──────── EXERCISE MATERIAL

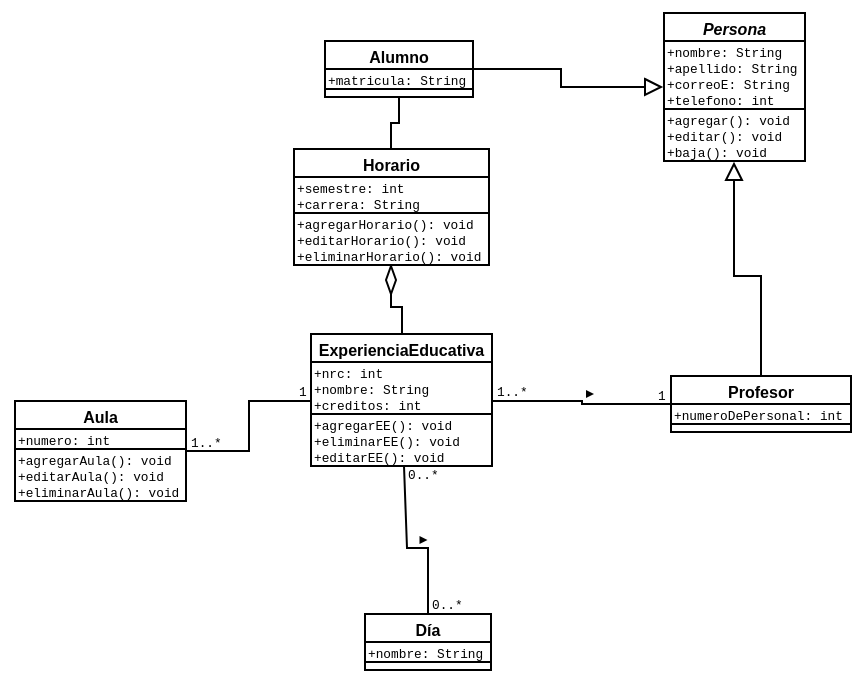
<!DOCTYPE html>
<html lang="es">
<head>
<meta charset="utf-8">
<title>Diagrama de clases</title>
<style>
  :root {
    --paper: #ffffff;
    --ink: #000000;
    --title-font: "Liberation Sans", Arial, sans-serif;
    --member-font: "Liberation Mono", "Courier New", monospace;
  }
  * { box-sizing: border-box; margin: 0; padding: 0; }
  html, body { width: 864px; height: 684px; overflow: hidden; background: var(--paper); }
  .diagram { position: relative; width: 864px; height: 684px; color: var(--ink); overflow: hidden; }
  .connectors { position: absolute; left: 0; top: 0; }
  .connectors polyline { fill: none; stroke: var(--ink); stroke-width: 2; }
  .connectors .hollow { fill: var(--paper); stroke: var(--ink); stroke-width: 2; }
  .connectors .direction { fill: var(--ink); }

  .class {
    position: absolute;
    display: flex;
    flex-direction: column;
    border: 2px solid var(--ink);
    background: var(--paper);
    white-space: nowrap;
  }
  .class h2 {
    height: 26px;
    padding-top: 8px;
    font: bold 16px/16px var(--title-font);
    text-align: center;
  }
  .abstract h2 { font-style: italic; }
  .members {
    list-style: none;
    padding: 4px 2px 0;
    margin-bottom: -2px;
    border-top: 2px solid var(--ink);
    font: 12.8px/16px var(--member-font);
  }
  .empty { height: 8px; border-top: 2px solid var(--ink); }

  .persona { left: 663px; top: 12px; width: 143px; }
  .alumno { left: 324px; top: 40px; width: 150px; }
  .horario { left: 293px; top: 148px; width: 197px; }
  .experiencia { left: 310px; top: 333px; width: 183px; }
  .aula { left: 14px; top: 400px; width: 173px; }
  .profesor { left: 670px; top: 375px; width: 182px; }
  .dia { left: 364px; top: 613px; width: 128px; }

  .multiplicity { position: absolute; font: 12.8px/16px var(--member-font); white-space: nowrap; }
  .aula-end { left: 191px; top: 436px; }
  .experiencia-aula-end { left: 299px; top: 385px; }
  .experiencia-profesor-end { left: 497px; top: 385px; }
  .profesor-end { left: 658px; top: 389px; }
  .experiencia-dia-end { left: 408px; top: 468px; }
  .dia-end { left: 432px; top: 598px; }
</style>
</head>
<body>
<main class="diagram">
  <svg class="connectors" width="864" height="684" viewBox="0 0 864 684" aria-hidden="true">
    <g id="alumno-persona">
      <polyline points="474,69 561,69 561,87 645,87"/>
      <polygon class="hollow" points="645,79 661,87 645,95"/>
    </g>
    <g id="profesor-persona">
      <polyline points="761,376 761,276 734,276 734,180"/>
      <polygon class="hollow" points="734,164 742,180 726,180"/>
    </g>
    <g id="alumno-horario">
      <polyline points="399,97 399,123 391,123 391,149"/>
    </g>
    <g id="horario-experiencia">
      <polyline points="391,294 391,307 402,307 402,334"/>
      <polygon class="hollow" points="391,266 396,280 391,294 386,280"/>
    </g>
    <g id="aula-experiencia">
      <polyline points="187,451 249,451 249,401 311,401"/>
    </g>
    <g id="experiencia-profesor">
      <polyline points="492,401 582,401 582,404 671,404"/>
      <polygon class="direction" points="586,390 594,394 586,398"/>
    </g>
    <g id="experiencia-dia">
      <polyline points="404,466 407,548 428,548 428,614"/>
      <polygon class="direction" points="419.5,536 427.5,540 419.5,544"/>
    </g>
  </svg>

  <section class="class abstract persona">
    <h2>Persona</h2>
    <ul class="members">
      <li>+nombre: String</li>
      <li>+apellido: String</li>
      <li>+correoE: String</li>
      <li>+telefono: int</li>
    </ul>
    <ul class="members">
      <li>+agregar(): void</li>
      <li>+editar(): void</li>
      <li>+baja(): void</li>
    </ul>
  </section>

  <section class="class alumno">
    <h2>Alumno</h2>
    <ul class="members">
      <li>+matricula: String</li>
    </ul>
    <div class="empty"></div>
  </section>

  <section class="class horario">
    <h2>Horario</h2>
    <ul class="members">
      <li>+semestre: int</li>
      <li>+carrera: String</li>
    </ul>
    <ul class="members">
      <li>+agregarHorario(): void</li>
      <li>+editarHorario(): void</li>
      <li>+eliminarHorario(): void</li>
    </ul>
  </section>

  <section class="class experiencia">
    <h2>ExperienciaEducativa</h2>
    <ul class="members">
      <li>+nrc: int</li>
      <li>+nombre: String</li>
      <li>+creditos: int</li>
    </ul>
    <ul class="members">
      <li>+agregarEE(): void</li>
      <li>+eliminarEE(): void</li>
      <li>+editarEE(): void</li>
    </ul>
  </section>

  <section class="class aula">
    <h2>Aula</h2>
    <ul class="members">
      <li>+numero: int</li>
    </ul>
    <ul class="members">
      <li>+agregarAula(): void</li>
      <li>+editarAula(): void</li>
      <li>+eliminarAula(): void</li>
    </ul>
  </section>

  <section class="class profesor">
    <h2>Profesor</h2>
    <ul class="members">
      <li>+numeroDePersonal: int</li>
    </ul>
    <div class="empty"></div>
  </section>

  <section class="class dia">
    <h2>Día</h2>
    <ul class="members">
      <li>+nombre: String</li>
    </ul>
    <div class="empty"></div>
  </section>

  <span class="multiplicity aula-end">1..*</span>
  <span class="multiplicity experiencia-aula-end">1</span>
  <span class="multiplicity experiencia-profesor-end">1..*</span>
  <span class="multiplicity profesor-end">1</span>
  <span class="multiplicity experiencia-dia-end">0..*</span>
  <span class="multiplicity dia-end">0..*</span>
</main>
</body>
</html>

────────────────

ACTIVITY ->
Show all lines above holding "html".

YOUR RESPONSE ->
<!DOCTYPE html>
<html lang="es">
  html, body { width: 864px; height: 684px; overflow: hidden; background: var(--paper); }
</html>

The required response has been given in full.